- What is being asked: Find the string "from" in the data, then copy every line where it is found.

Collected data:
★ ★ ★ ★ ★

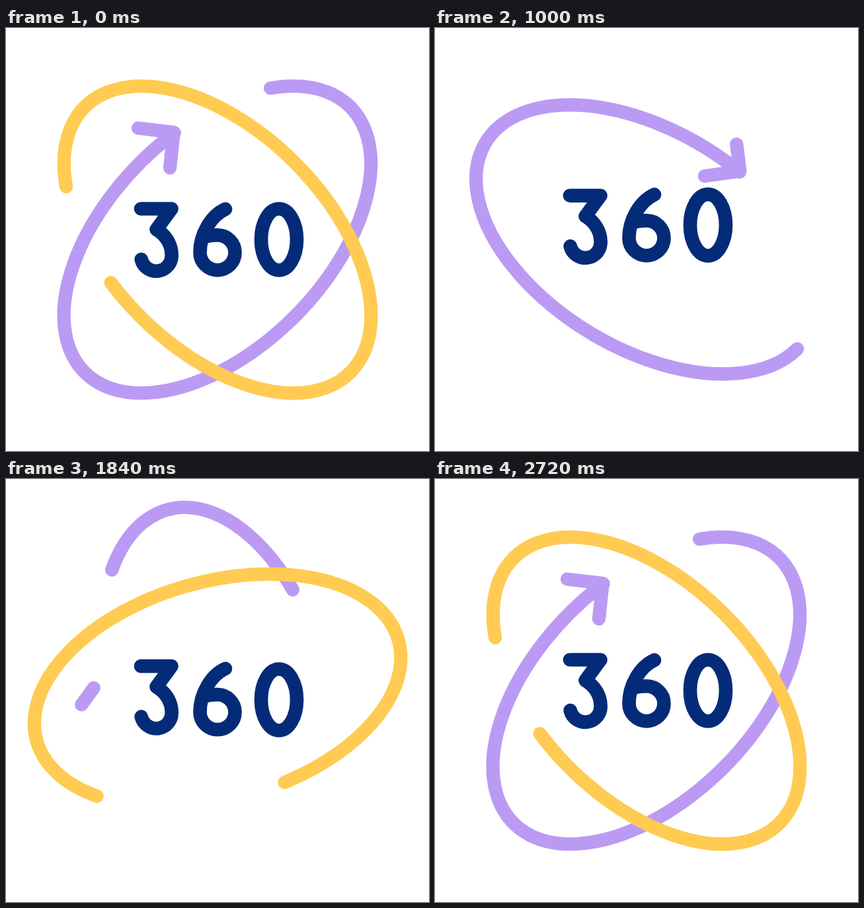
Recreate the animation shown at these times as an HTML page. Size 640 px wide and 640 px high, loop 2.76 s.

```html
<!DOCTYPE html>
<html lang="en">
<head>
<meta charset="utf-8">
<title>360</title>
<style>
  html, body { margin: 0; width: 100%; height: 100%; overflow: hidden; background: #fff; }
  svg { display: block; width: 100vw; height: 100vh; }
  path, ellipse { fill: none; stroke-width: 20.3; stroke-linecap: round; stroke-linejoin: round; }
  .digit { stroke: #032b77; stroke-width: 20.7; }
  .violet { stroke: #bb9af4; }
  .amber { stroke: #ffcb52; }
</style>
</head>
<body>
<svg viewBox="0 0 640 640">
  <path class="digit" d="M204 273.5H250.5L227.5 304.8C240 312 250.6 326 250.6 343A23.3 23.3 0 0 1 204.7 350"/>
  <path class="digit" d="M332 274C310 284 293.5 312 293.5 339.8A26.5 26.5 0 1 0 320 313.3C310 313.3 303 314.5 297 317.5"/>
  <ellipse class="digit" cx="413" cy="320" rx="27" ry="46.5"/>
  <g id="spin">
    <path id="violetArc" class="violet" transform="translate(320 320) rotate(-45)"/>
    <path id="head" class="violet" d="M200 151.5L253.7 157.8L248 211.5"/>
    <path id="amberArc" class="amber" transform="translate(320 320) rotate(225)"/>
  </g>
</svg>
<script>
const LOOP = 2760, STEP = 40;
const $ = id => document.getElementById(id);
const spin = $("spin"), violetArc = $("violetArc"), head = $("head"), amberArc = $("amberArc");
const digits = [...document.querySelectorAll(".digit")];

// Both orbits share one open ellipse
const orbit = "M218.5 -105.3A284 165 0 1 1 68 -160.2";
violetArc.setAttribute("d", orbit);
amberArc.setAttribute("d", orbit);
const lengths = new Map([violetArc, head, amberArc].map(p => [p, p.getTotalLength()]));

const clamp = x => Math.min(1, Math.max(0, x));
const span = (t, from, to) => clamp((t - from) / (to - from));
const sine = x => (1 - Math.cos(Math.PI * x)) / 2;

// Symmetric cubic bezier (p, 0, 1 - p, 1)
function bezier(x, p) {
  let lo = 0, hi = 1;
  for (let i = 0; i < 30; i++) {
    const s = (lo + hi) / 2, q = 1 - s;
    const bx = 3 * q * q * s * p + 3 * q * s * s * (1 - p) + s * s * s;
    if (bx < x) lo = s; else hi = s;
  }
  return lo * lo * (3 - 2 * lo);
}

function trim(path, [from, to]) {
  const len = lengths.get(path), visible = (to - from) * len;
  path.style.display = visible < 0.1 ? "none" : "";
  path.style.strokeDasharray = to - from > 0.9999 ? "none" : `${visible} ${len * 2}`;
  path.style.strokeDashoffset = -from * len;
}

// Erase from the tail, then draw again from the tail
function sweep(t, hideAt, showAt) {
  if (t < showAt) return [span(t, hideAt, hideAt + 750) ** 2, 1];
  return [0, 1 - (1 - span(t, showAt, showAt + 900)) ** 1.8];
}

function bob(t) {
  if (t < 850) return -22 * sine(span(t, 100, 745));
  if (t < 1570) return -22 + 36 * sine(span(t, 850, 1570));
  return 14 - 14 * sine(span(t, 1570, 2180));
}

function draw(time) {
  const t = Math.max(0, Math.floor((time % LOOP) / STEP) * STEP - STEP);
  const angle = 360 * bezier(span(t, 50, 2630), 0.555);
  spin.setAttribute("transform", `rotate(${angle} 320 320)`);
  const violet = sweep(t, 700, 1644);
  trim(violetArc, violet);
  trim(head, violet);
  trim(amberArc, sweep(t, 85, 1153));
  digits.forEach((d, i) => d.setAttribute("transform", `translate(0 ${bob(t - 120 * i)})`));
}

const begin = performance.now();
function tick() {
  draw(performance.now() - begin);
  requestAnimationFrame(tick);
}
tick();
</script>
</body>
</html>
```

★ ★ ★ ★ ★

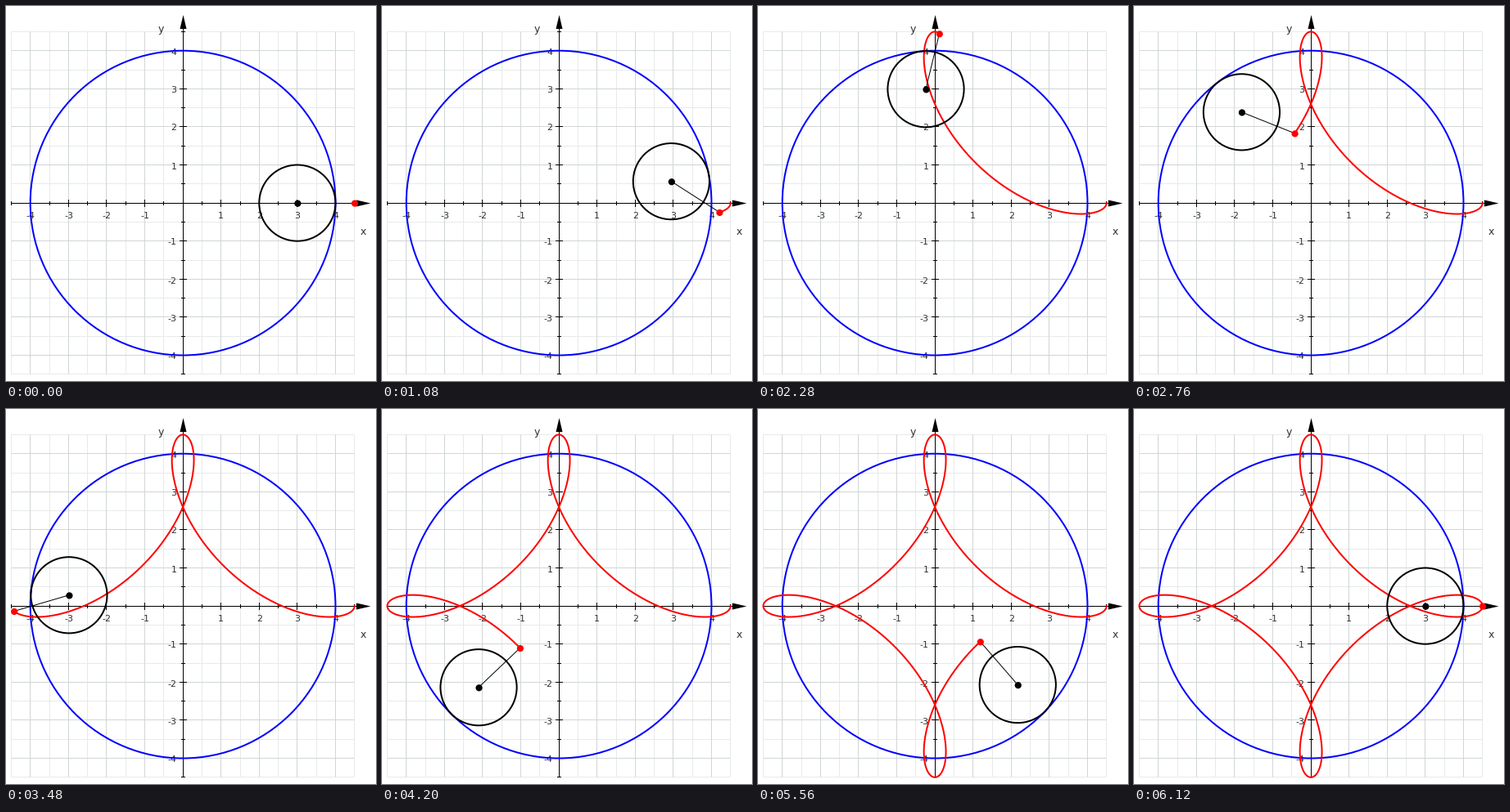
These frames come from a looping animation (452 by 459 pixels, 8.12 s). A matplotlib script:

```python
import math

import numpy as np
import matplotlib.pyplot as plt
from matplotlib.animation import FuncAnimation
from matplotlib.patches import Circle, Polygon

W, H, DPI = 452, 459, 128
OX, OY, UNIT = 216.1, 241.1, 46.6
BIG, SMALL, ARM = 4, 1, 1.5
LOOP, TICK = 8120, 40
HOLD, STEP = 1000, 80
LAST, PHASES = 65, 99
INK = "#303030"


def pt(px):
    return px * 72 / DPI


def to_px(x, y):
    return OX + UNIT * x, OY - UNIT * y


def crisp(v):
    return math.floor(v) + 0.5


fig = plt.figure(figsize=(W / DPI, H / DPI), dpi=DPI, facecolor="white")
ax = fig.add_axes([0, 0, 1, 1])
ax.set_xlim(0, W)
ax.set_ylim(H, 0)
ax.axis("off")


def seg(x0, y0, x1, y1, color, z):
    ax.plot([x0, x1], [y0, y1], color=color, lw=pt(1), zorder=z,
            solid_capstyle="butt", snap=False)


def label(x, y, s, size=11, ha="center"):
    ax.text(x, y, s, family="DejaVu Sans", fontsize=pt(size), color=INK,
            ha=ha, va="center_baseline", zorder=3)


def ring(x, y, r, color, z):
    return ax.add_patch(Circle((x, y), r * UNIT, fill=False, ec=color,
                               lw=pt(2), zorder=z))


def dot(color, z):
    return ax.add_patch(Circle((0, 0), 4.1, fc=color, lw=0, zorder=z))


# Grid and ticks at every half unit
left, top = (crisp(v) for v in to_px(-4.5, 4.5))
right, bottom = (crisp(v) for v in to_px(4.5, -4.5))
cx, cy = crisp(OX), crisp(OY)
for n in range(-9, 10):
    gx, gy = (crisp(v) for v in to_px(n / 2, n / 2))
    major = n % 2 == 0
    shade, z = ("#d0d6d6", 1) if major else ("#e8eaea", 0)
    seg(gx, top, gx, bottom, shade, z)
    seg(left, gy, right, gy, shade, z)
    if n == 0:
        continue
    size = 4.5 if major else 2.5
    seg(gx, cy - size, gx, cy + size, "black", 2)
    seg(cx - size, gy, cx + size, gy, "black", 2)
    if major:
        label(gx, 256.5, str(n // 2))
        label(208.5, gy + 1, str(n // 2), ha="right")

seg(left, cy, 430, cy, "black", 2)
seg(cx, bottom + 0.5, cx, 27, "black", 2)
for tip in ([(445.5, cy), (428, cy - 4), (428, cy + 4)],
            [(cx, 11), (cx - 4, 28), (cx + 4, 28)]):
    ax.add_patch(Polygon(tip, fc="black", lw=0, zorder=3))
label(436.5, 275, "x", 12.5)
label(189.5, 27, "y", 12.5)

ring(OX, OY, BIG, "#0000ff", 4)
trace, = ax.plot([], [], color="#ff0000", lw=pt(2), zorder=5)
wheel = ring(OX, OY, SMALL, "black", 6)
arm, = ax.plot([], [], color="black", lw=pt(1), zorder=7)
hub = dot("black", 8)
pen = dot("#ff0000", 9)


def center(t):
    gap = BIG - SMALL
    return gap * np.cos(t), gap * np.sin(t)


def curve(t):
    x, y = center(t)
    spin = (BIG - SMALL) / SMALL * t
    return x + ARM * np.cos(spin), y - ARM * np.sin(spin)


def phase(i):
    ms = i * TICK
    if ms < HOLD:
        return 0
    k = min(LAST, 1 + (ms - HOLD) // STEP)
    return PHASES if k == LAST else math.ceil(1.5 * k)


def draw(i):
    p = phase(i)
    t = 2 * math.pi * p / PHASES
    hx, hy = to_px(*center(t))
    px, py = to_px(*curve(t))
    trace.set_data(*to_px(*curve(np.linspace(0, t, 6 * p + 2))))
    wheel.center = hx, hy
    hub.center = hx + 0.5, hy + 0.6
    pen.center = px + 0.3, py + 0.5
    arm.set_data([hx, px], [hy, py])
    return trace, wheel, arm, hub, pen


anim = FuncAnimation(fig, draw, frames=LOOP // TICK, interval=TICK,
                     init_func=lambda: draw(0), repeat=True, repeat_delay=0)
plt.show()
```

★ ★ ★ ★ ★

- Task result:
const span = (t, from, to) => clamp((t - from) / (to - from));
function trim(path, [from, to]) {
  const len = lengths.get(path), visible = (to - from) * len;
  path.style.strokeDasharray = to - from > 0.9999 ? "none" : `${visible} ${len * 2}`;
  path.style.strokeDashoffset = -from * len;
// Erase from the tail, then draw again from the tail
These frames come from a looping animation (452 by 459 pixels, 8.12 s). A matplotlib script:
from matplotlib.animation import FuncAnimation
from matplotlib.patches import Circle, Polygon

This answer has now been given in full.